> _Provided entries_:
========

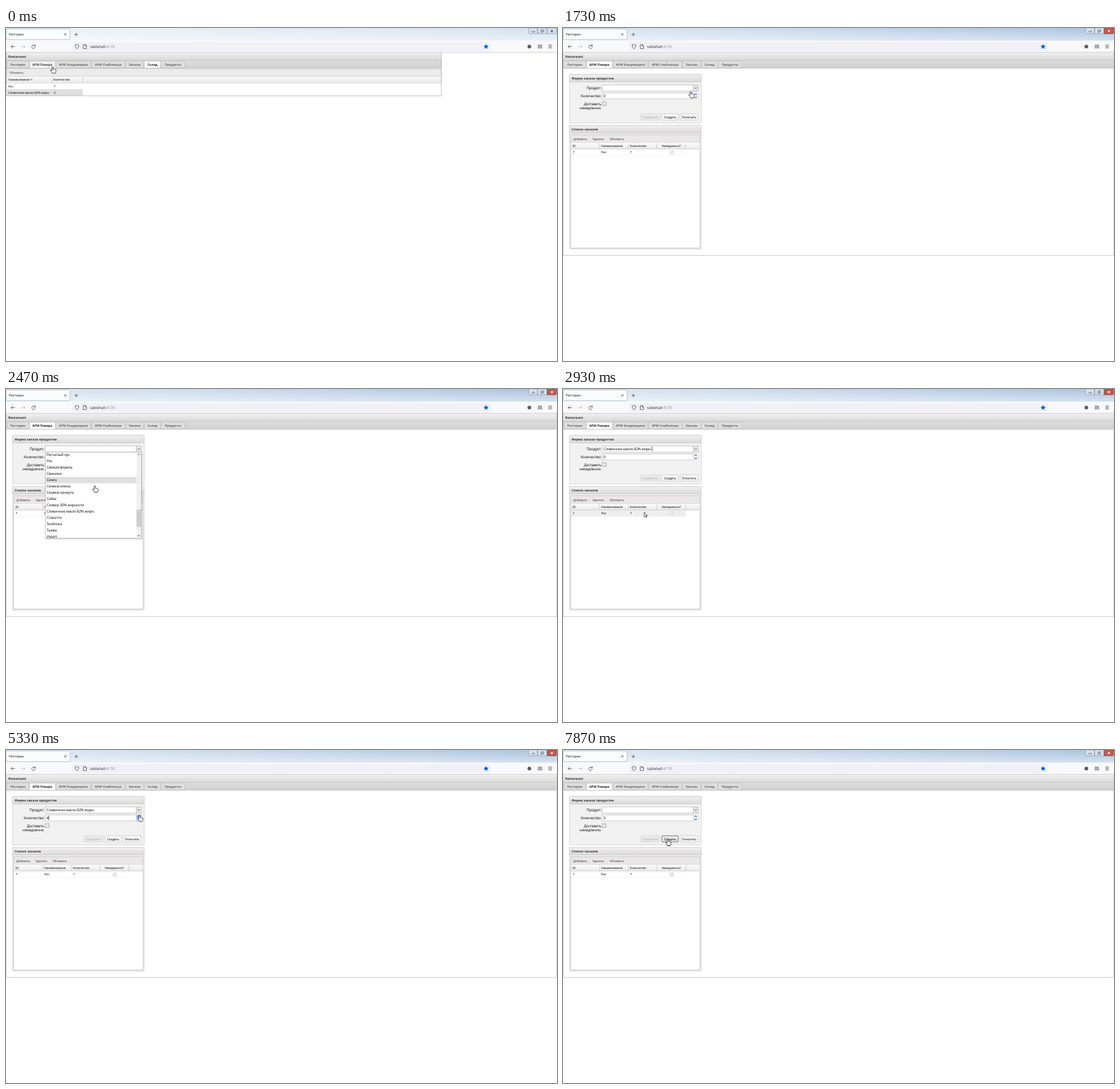
Write an HTML page that moves like this. It is 963x582 px and loops after 8 s.

```html
<!DOCTYPE html>
<html lang="ru">
<head>
<meta charset="utf-8">
<title>Ресторан</title>
<style>
html, body { margin: 0; width: 100%; height: 100%; overflow: hidden; background: #fff; }
svg { display: block; }
text { font: 5.5px "Noto Sans", "Open Sans", sans-serif; letter-spacing: -.04em; fill: #111; text-rendering: geometricPrecision; white-space: pre; }
.bold text, text.bold { font-size: 5.6px; font-weight: 700; letter-spacing: 0; fill: #333; }
.form text { font-size: 6.4px; }
.tabs text { font-size: 5.5px; fill: #666; text-anchor: middle; }
.tabs rect { fill: #dedede; stroke: #bcbcbc; stroke-width: .7; }
.tool text { fill: #444; }
.head text { font-size: 5.35px; }
.buttons rect { fill: #f8f8f8; stroke: #c4c4c4; stroke-width: .8; }
.buttons text { font-size: 5.8px; text-anchor: middle; }
.ui text { letter-spacing: 0; }
.line { fill: none; stroke: #c6c6c6; stroke-width: .8; }
.icon { fill: none; stroke: #4c4c55; stroke-width: .9; stroke-linecap: round; stroke-linejoin: round; }
.field { fill: #fff; stroke: #b9b9b9; stroke-width: .8; }
.end { text-anchor: end; }
.mid { text-anchor: middle; }

/* Hard state changes; 1% is 80 ms. */
.t { animation: 8s step-end infinite; }
.inactive { animation-name: inactive; }
.active { animation-name: active; }
.stock { animation-name: stock; }
.orders { animation-name: orders; }
.tab-on { animation-name: tab-on; }
.tabs .label-on { animation-name: label-on; }
.tab-off { animation-name: tab-off; }
.tabs .label-off { animation-name: label-off; }
.list { animation-name: list; }
.hover { animation-name: hover; }
.chosen { animation-name: chosen; }
.digits { animation-name: digits; }
.spin { animation-name: spin; }
.press { animation-name: press; }
.row { animation-name: row; }
.create { animation-name: create; }
.caret { animation-name: caret; }
.hand { animation-name: hand; }
.arrow { animation-name: arrow; }
.cursor { animation: cursor 8s linear infinite; }

@keyframes inactive { 0% { opacity: 1 } 5.87%, 100% { opacity: 0 } }
@keyframes active { 0% { opacity: 0 } 5.87%, 100% { opacity: 1 } }
@keyframes stock { 0% { opacity: 1 } 7.5%, 100% { opacity: 0 } }
@keyframes orders { 0% { opacity: 0 } 7.5%, 100% { opacity: 1 } }
@keyframes tab-on { 0% { fill: #f1f1f1 } 7.5%, 100% { fill: #fafafa } }
@keyframes label-on { 0% { fill: #444 } 7.5%, 100% { fill: #222 } }
@keyframes tab-off { 0% { fill: #fafafa } 7.5%, 100% { fill: #dedede } }
@keyframes label-off { 0% { fill: #222 } 7.5%, 100% { fill: #666 } }
@keyframes list { 0% { opacity: 0 } 23.37% { opacity: 1 } 35.87%, 100% { opacity: 0 } }
@keyframes hover {
  0% { opacity: 0 }
  27.4% { opacity: 1; transform: none }
  29.1% { opacity: 1; transform: translateY(11px); animation-timing-function: steps(7) }
  34.1%, 100% { opacity: 1; transform: translateY(88px) }
}
@keyframes chosen { 0% { opacity: 0 } 35.87% { opacity: 1 } 98.37%, 100% { opacity: 0 } }
@keyframes digits {
  0% { transform: none }
  51.6% { transform: translateY(-12px) }
  54.1% { transform: translateY(-24px) }
  57.5% { transform: translateY(-36px) }
  60.87% { transform: translateY(-48px) }
  67.5% { transform: translateY(-60px) }
  98.37%, 100% { transform: none }
}
@keyframes spin { 0% { opacity: 0 } 50% { opacity: 1 } 96.6%, 100% { opacity: 0 } }
@keyframes press {
  0%, 51.6%, 54.1%, 57.5%, 60.87%, 67.5%, 100% { opacity: 0 }
  50%, 53.37%, 56.6%, 60%, 66.6% { opacity: 1 }
}
@keyframes row { 0% { opacity: 0 } 36.6% { opacity: 1 } 40.8%, 100% { opacity: 0 } }
@keyframes create {
  0% { stroke: #c4c4c4 }
  76.6% { stroke: #858585; fill: #f4f4f4 }
  96.6%, 100% { stroke: #555; fill: #e6e6e6 }
}
@keyframes caret {
  0% { opacity: 0; transform: translate(71px, 101px) }
  23.37% { opacity: 1; transform: translate(71px, 101px) }
  30% { opacity: 0; transform: translate(71px, 101px) }
  36.6% { opacity: 1; transform: translate(155.6px, 101px) }
  43.4% { opacity: 0; transform: translate(155.6px, 101px) }
  50%, 63.37%, 76.6%, 90% { opacity: 1; transform: translate(74.5px, 115px) }
  56.6%, 70%, 83.37%, 96.6%, 100% { opacity: 0; transform: translate(74.5px, 115px) }
}
@keyframes hand {
  0%, 21.6%, 48.4%, 76.6%, 100% { opacity: 1 }
  14.1%, 36.6%, 70.9% { opacity: 0 }
}
@keyframes arrow {
  0%, 21.6%, 48.4%, 76.6%, 100% { opacity: 0 }
  14.1%, 36.6%, 70.9% { opacity: 1 }
}
@keyframes cursor {
  0%, .8% { transform: translate(81.5px, 67.5px) }
  1.6%, 12% { transform: translate(68.5px, 64.5px) }
  17% { transform: translate(145px, 114px) }
  20% { transform: translate(208px, 127px) }
  22.5%, 25.9% { transform: translate(231.5px, 102px) }
  28.37% { transform: translate(165.5px, 132.5px) }
  34.1%, 38.4% { transform: translate(142px, 215.5px) }
  49.1%, 69.2% { transform: translate(233.5px, 113.5px) }
  74.4% { transform: translate(192px, 170px) }
  77.5% { transform: translate(181.5px, 159.5px) }
  80% { transform: translate(183px, 156.3px) }
  80.87%, 100% { transform: translate(183px, 155.5px) }
}
</style>
</head>
<body>
<svg width="963" height="582" viewBox="0 0 963 582">
  <defs>
    <linearGradient id="glass"><stop stop-color="#dce7f2"/><stop offset=".5" stop-color="#c3d5e9"/><stop offset="1" stop-color="#a9c2de"/></linearGradient>
    <linearGradient id="shine" x2="0" y2="1"><stop stop-color="#fff" stop-opacity="0"/><stop offset="1" stop-color="#fff" stop-opacity=".5"/></linearGradient>
    <linearGradient id="bar" x2="0" y2="1"><stop stop-color="#f1f1f1"/><stop offset="1" stop-color="#d9d9d9"/></linearGradient>
    <linearGradient id="strip" x2="0" y2="1"><stop stop-color="#dedede"/><stop offset="1" stop-color="#cfcfcf"/></linearGradient>
    <linearGradient id="cols" x2="0" y2="1"><stop stop-color="#fbfbfb"/><stop offset="1" stop-color="#e9e9e9"/></linearGradient>
    <clipPath id="digit"><rect x="69" y="113.5" width="20" height="10.5"/></clipPath>
    <clipPath id="popup"><rect x="69" y="110.5" width="168" height="150"/></clipPath>
    <path id="down" d="M-1.8 -.9 0 .9 1.8 -.9" fill="none" stroke="#444" stroke-width="1"/>
  </defs>

  <!-- Browser window -->
  <g class="ui">
    <rect width="963" height="22" fill="url(#glass)"/>
    <rect width="963" height="22" fill="url(#shine)"/>
    <rect class="t inactive" width="963" height="22" fill="#fff" opacity="0" fill-opacity=".5"/>
    <rect x=".4" y="1.6" width="111.6" height="18.6" rx="2" fill="#fbfcfd" stroke="#9fb2c8" stroke-width=".8"/>
    <text x="5" y="13.4" style="font-size:5.75px">Ресторан</text>
    <path class="icon" d="M102 9.4l3.4 3.4m0-3.4l-3.4 3.4M120 11.4h5.6m-2.8-2.8v5.6"/>
    <g fill="#d5e1ee" stroke="#8293a8" stroke-width=".7">
      <path d="M913.5 0V8.5q0 1.5 1.5 1.5H928.7V0zM929.3 0V10H945.2V0z"/>
      <path d="M946 0V10H960.5q1.5 0 1.5-1.5V0z"/>
      <path class="t active" fill="#c9584a" stroke="#7e3a36" d="M946 0V10H960.5q1.5 0 1.5-1.5V0z"/>
      <path d="M919 5.6h5v1.6h-5zM936 3h3.8v3.4H936zM934.6 4.4h3.8v3.2h-3.8z" fill="#fff" stroke="#54606e"/>
      <path d="M952.3 3.7l3.4 3.4m0-3.4l-3.4 3.4" stroke="#54606e" stroke-width="1.4"/>
      <path class="t active" d="M952.3 3.7l3.4 3.4m0-3.4l-3.4 3.4" stroke="#fff" stroke-width="1.3"/>
    </g>
    <rect y="22" width="963" height="20.5" fill="#f9f9fb"/>
    <rect x="116" y="24.5" width="731" height="15.5" rx="2" fill="#f1f1f5"/>
    <path class="icon" d="M15.2 32.5H9m2.6-2.7L8.9 32.5l2.7 2.7"/>
    <path class="icon" style="stroke:#bdbdc2" d="M27 32.5h6.2m-2.6-2.7l2.7 2.7-2.7 2.7"/>
    <path class="icon" d="M50.8 31.2a3.1 3.1 0 1 0 .3 2.4M51.2 29v2.4h-2.5"/>
    <path class="icon" d="M124 28.8l3.2 1.1q.1 4.6-3.2 6.4q-3.3-1.8-3.2-6.4zM135.5 29h3.2l2 2v5h-5.2zM138.5 29v2.2h2.2"/>
    <text x="147" y="34.9" style="font-size:6.5px;fill:#333">tablehall<tspan fill="#85858c">:4170</tspan></text>
    <path fill="#0b5fdf" d="M839 28l1.35 2.8 3.05.4-2.25 2.1.55 3.05-2.7-1.5-2.7 1.5.55-3.05-2.25-2.1 3.05-.4z"/>
    <circle cx="914.7" cy="32.4" r="3.2" fill="#5b5b66"/>
    <path class="icon" d="M930.2 29.3v6.2m2-6.2v6.2m2-6.2v6.2m1-6l1.6 6M948.2 29.8h5.6m-5.6 2.5h5.6m-5.6 2.5h5.6"/>
  </g>

  <!-- Page frame and tabs -->
  <rect x=".4" y="42.5" width="962.2" height="14" fill="url(#bar)" stroke="#c2c2c2" stroke-width=".8"/>
  <text class="bold" x="4" y="51.7">Restaraunt</text>
  <rect x=".4" y="56.5" width="962.2" height="13.8" fill="url(#strip)" stroke="#c2c2c2" stroke-width=".8"/>
  <g class="bold tabs">
    <rect x="1.5" y="58" width="38.5" height="11.5"/><text x="20.8" y="66.1">Ресторан</text>
    <rect class="t tab-on" x="41" y="58" width="45.6" height="12.3"/><text class="t label-on" x="63.4" y="66.1">АРМ Повара</text>
    <rect x="87.6" y="58" width="61" height="11.5"/><text x="117.8" y="66.1">АРМ Кладовщика</text>
    <rect x="149.6" y="58" width="58.4" height="11.5"/><text x="178.5" y="66.1">АРМ Снабженца</text>
    <rect x="209" y="58" width="31.8" height="11.5"/><text x="224.8" y="66.1">Заказы</text>
    <rect class="t tab-off" x="241.8" y="58" width="28.4" height="12"/><text class="t label-off" x="256" y="66.1">Склад</text>
    <rect x="271.2" y="58" width="41" height="11.5"/><text x="291.8" y="66.1">Продукты</text>
  </g>

  <!-- Stock view -->
  <g class="t stock">
    <rect x="761.4" y="43" width="202" height="80" fill="#fff"/>
    <rect x="1" y="71" width="759.5" height="13.5" fill="#ebebeb" stroke="#c8c8c8" stroke-width=".8"/>
    <g class="tool"><text x="5.5" y="80">Обновить</text></g>
    <rect x="1" y="84.5" width="759.5" height="11.7" fill="url(#cols)" stroke="#cdcdcd" stroke-width=".7"/>
    <path class="line" d="M80.5 85V96M134.3 85V96"/>
    <g class="head"><text x="4" y="92.2">Наименование</text><text x="83" y="92.2">Количество</text></g>
    <path d="M43 91l1.8-2 1.8 2z" fill="#555"/>
    <rect x="1.3" y="107" width="133" height="11.2" fill="#dfdfdf"/>
    <text x="4" y="103.8">Рис</text><text x="83.6" y="103.8">7</text>
    <text x="4" y="114.6">Сливочное масло 82% жирн.</text><text x="83.6" y="114.6">2</text>
    <path class="line" style="stroke:#aaa" d="M.5 43V118.6H760.9V43"/>
  </g>

  <!-- Orders view -->
  <g class="t orders">
    <path class="line" style="stroke:#b8b8b8" d="M.4 70V397.6H962.6V70"/>
    <rect x="11.4" y="81" width="230.2" height="85" rx="1" fill="#f1f1f1" stroke="#cacaca" stroke-width=".8"/>
    <rect x="11.4" y="81" width="230.2" height="13.3" rx="1" fill="url(#bar)" stroke="#cacaca" stroke-width=".8"/>
    <text class="bold" x="15" y="89.8">Форма заказа продуктов</text>
    <g class="form">
      <g class="end">
        <text x="66.8" y="107.3">Продукт:</text><text x="66.8" y="121">Количество:</text>
        <text x="66.8" y="134.6">Доставить</text><text x="66.8" y="141.6">немедленно:</text>
      </g>
      <rect class="field" x="68.8" y="99.6" width="159" height="10.6"/>
      <rect x="227.8" y="99.6" width="8.4" height="10.6" fill="#e6e6e6" stroke="#b9b9b9" stroke-width=".8"/>
      <use href="#down" x="232" y="105"/>
      <text class="t chosen" x="71" y="107.3">Сливочное масло 82% жирн.</text>
      <rect class="field" x="68.8" y="113.4" width="159" height="10.6"/>
      <rect x="227.8" y="113.4" width="8.4" height="10.6" fill="#f5f7fb" stroke="#d0d0d0" stroke-width=".6"/>
      <rect class="t spin" x="227.8" y="113.4" width="8.4" height="10.6" fill="#d6e6f8" stroke="#a9c0dc" stroke-width=".6"/>
      <rect class="t press" x="227.8" y="113.4" width="8.4" height="5.3" fill="#9fc1e8"/>
      <path d="M229.8 117.2l2.2-2 2.2 2M229.8 120.2l2.2 2 2.2-2" fill="none" stroke="#34598f" stroke-width="1.1"/>
      <g clip-path="url(#digit)">
        <g class="t digits">
          <text x="70.8" y="121">0</text><text x="70.8" y="133">1</text><text x="70.8" y="145">2</text>
          <text x="70.8" y="157">3</text><text x="70.8" y="169">4</text><text x="70.8" y="181">5</text>
        </g>
      </g>
      <rect x="69" y="129" width="6.2" height="6.2" fill="#eee" stroke="#8c8c8c" stroke-width=".8"/>
    </g>
    <g class="buttons">
      <g opacity=".55"><rect x="135.4" y="149.8" width="34.6" height="11" rx="1" style="fill:#e2e2e2"/><text x="152.5" y="157.5" style="fill:#777">Сохранить</text></g>
      <rect class="t create" x="173" y="149.8" width="28.4" height="11" rx="1"/><text x="187" y="157.5">Создать</text>
      <rect x="204.7" y="149.8" width="31.5" height="11" rx="1"/><text x="220.3" y="157.5">Очистить</text>
    </g>

    <rect x="11.4" y="170.4" width="230.2" height="216" rx="1" fill="#efefef" stroke="#cacaca" stroke-width=".8"/>
    <rect x="11.4" y="170.4" width="230.2" height="13" rx="1" fill="url(#bar)" stroke="#cacaca" stroke-width=".8"/>
    <text class="bold" x="15" y="179.2">Список заказов</text>
    <rect x="13.6" y="186.4" width="225.6" height="198" fill="#fff" stroke="#bdbdbd" stroke-width=".8"/>
    <rect x="13.6" y="186.4" width="225.6" height="13.8" fill="#e9e7e7" stroke="#c9c4c4" stroke-width=".8"/>
    <g class="tool"><text x="18" y="195.6">Добавить</text><text x="51.5" y="195.6">Удалить</text><text x="81.3" y="195.6">Обновить</text></g>
    <rect x="14" y="200.5" width="224.8" height="11" fill="url(#cols)"/>
    <path class="line" d="M14 211.5H239M64 200.5V211.5M114 200.5V211.5M164.3 200.5V211.5M214.4 200.5V211.5"/>
    <g class="head">
      <text x="16.6" y="207.6">ID</text><text x="66.8" y="207.6">Наименование</text>
      <text x="116.8" y="207.6">Количество</text><text class="mid" x="189" y="207.6">Немедленно?</text>
    </g>
    <rect class="t row" x="14" y="212" width="200.5" height="10.4" fill="#eee"/>
    <path d="M14 222.5H214.5" stroke="#ececec" stroke-width=".7"/>
    <text x="16.8" y="219.2">7</text><text x="66.8" y="219.2">Рис</text><text x="117" y="219.2">7</text>
    <rect x="187" y="214.6" width="5.8" height="5.8" fill="#f3f3f3" stroke="#ccc" stroke-width=".7"/>
    <path d="M188.3 217.5l1.2 1.3 2-2.8" fill="none" stroke="#bbb" stroke-width=".8"/>
  </g>

  <!-- Product list -->
  <g class="t list form">
    <rect x="70" y="111.5" width="168.2" height="151" rx="1" opacity=".18"/>
    <rect x="68.8" y="110.3" width="167.8" height="150.6" fill="#fff" stroke="#a5a5a5" stroke-width=".8"/>
    <g clip-path="url(#popup)">
      <rect class="t hover" x="69.2" y="120.7" width="159" height="11" fill="#dfdfdf"/>
      <text x="71" y="117.4">Репчатый лук</text><text x="71" y="128.4">Рис</text>
      <text x="71" y="139.4">Свежая форель</text><text x="71" y="150.4">Свинина</text>
      <text x="71" y="161.4">Семга</text><text x="71" y="172.4">Семена киноа</text>
      <text x="71" y="183.4">Семена кунжута</text><text x="71" y="194.4">Сибас</text>
      <text x="71" y="205.4">Сливки 30% жирности</text><text x="71" y="216.4">Сливочное масло 82% жирн.</text>
      <text x="71" y="227.4">Спагетти</text><text x="71" y="238.4">Телятина</text>
      <text x="71" y="249.4">Тыква</text><text x="71" y="260.4">Укроп</text>
    </g>
    <rect x="228" y="110.7" width="8.3" height="149.8" fill="#f0f0f0"/>
    <rect x="228" y="211" width="8.3" height="30" fill="#cdcdcd"/>
    <use href="#down" transform="translate(232 114.3) scale(1 -1)"/><use href="#down" x="232" y="256.3"/>
  </g>

  <rect class="t caret" x="-.35" width=".8" height="7.2"/>
  <g class="cursor" stroke="#111" stroke-width=".8" stroke-linejoin="round" fill="#fff">
    <path class="t hand" d="M-1.1 .9Q0-.6 1.1.9V4.6Q2.1 3.7 2.8 4.7 3.9 4.1 4.4 5.2 5.6 4.8 5.8 6V8.2L4.8 10V11.5H-1V10.2L-3.6 7Q-4 5.5-2.8 5.6L-1.1 7Z"/>
    <path class="t arrow" d="M0 0V8L1.9 6.3 3 8.9 4.3 8.4 3.2 5.9H5.6Z"/>
  </g>
</svg>
</body>
</html>
```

========

> _Requirement_:
Search the material above for lines containing the string "size", then pull them out.

> _Answer box_:
.bold text, text.bold { font-size: 5.6px; font-weight: 700; letter-spacing: 0; fill: #333; }
.form text { font-size: 6.4px; }
.tabs text { font-size: 5.5px; fill: #666; text-anchor: middle; }
.head text { font-size: 5.35px; }
.buttons text { font-size: 5.8px; text-anchor: middle; }
    <text x="5" y="13.4" style="font-size:5.75px">Ресторан</text>
    <text x="147" y="34.9" style="font-size:6.5px;fill:#333">tablehall<tspan fill="#85858c">:4170</tspan></text>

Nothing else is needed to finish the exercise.